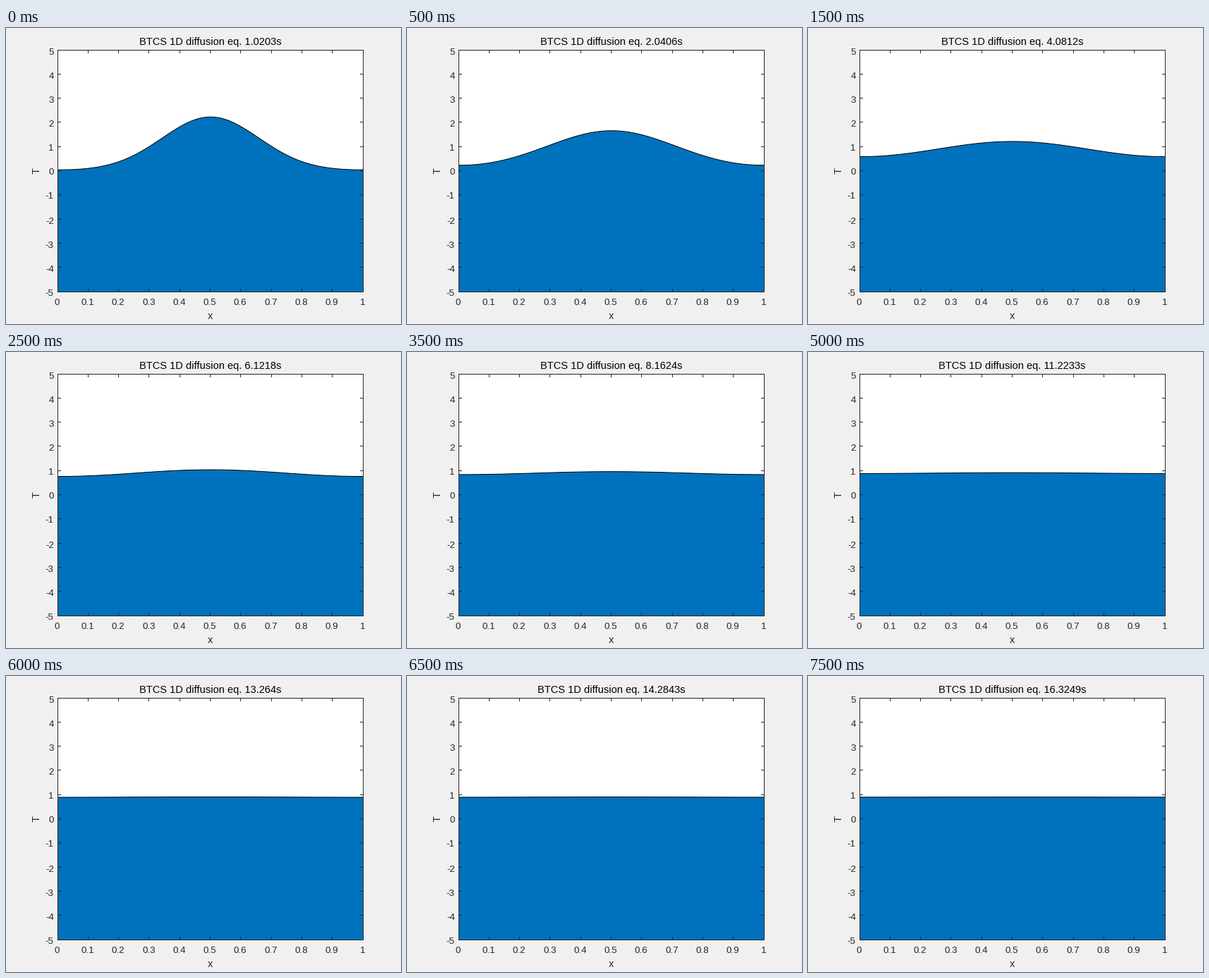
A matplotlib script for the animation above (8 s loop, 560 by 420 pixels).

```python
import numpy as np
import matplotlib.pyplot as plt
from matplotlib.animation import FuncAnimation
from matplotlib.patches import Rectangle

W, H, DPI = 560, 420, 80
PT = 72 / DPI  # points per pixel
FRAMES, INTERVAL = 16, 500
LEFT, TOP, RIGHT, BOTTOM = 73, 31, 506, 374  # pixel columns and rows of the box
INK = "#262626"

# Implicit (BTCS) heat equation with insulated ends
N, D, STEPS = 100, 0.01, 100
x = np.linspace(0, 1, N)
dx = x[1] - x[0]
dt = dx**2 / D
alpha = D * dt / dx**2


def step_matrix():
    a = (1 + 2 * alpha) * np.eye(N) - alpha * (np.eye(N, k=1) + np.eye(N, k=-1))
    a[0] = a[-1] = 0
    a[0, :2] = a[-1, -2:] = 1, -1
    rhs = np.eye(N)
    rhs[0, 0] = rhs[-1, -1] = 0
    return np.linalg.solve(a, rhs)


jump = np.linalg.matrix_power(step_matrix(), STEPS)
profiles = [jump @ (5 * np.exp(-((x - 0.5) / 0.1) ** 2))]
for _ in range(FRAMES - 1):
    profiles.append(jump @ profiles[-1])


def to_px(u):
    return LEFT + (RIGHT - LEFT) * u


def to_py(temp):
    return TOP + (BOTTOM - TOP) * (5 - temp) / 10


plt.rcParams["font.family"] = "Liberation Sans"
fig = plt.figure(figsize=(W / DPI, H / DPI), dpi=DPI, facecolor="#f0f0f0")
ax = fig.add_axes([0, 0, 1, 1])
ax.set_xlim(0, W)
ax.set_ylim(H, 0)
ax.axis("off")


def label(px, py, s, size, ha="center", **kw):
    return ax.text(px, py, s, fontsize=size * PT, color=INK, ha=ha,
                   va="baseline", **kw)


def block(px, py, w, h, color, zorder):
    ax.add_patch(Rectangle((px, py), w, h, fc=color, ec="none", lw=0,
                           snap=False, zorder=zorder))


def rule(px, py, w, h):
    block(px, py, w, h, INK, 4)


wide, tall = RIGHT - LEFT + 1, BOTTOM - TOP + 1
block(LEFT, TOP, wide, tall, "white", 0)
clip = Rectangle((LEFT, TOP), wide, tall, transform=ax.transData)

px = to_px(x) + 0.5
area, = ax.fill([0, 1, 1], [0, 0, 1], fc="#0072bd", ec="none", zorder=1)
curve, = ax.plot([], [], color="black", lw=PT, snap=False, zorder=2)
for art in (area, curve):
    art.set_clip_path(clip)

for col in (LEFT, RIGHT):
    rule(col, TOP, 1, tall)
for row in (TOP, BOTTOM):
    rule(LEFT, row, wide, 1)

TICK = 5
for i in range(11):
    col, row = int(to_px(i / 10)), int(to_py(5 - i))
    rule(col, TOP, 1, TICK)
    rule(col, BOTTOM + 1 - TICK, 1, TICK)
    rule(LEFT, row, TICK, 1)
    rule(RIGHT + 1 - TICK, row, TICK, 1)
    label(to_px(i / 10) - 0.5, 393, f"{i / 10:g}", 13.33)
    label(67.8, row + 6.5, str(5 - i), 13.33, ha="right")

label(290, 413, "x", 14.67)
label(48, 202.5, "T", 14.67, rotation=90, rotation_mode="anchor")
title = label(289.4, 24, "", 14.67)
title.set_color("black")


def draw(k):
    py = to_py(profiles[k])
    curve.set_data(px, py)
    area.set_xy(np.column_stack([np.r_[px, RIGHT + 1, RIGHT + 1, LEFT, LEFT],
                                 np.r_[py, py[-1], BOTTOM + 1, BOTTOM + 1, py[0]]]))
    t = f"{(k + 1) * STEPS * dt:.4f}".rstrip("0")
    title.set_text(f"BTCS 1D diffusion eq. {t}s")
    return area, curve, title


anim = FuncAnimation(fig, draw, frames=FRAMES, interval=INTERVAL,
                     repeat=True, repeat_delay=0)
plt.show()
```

......

# [THE PROBLEM]
Exact copy, no images: rewrite the entire listing above.

# [TASK OUTPUT]
A matplotlib script for the animation above (8 s loop, 560 by 420 pixels).

```python
import numpy as np
import matplotlib.pyplot as plt
from matplotlib.animation import FuncAnimation
from matplotlib.patches import Rectangle

W, H, DPI = 560, 420, 80
PT = 72 / DPI  # points per pixel
FRAMES, INTERVAL = 16, 500
LEFT, TOP, RIGHT, BOTTOM = 73, 31, 506, 374  # pixel columns and rows of the box
INK = "#262626"

# Implicit (BTCS) heat equation with insulated ends
N, D, STEPS = 100, 0.01, 100
x = np.linspace(0, 1, N)
dx = x[1] - x[0]
dt = dx**2 / D
alpha = D * dt / dx**2


def step_matrix():
    a = (1 + 2 * alpha) * np.eye(N) - alpha * (np.eye(N, k=1) + np.eye(N, k=-1))
    a[0] = a[-1] = 0
    a[0, :2] = a[-1, -2:] = 1, -1
    rhs = np.eye(N)
    rhs[0, 0] = rhs[-1, -1] = 0
    return np.linalg.solve(a, rhs)


jump = np.linalg.matrix_power(step_matrix(), STEPS)
profiles = [jump @ (5 * np.exp(-((x - 0.5) / 0.1) ** 2))]
for _ in range(FRAMES - 1):
    profiles.append(jump @ profiles[-1])


def to_px(u):
    return LEFT + (RIGHT - LEFT) * u


def to_py(temp):
    return TOP + (BOTTOM - TOP) * (5 - temp) / 10


plt.rcParams["font.family"] = "Liberation Sans"
fig = plt.figure(figsize=(W / DPI, H / DPI), dpi=DPI, facecolor="#f0f0f0")
ax = fig.add_axes([0, 0, 1, 1])
ax.set_xlim(0, W)
ax.set_ylim(H, 0)
ax.axis("off")


def label(px, py, s, size, ha="center", **kw):
    return ax.text(px, py, s, fontsize=size * PT, color=INK, ha=ha,
                   va="baseline", **kw)


def block(px, py, w, h, color, zorder):
    ax.add_patch(Rectangle((px, py), w, h, fc=color, ec="none", lw=0,
                           snap=False, zorder=zorder))


def rule(px, py, w, h):
    block(px, py, w, h, INK, 4)


wide, tall = RIGHT - LEFT + 1, BOTTOM - TOP + 1
block(LEFT, TOP, wide, tall, "white", 0)
clip = Rectangle((LEFT, TOP), wide, tall, transform=ax.transData)

px = to_px(x) + 0.5
area, = ax.fill([0, 1, 1], [0, 0, 1], fc="#0072bd", ec="none", zorder=1)
curve, = ax.plot([], [], color="black", lw=PT, snap=False, zorder=2)
for art in (area, curve):
    art.set_clip_path(clip)

for col in (LEFT, RIGHT):
    rule(col, TOP, 1, tall)
for row in (TOP, BOTTOM):
    rule(LEFT, row, wide, 1)

TICK = 5
for i in range(11):
    col, row = int(to_px(i / 10)), int(to_py(5 - i))
    rule(col, TOP, 1, TICK)
    rule(col, BOTTOM + 1 - TICK, 1, TICK)
    rule(LEFT, row, TICK, 1)
    rule(RIGHT + 1 - TICK, row, TICK, 1)
    label(to_px(i / 10) - 0.5, 393, f"{i / 10:g}", 13.33)
    label(67.8, row + 6.5, str(5 - i), 13.33, ha="right")

label(290, 413, "x", 14.67)
label(48, 202.5, "T", 14.67, rotation=90, rotation_mode="anchor")
title = label(289.4, 24, "", 14.67)
title.set_color("black")


def draw(k):
    py = to_py(profiles[k])
    curve.set_data(px, py)
    area.set_xy(np.column_stack([np.r_[px, RIGHT + 1, RIGHT + 1, LEFT, LEFT],
                                 np.r_[py, py[-1], BOTTOM + 1, BOTTOM + 1, py[0]]]))
    t = f"{(k + 1) * STEPS * dt:.4f}".rstrip("0")
    title.set_text(f"BTCS 1D diffusion eq. {t}s")
    return area, curve, title


anim = FuncAnimation(fig, draw, frames=FRAMES, interval=INTERVAL,
                     repeat=True, repeat_delay=0)
plt.show()
```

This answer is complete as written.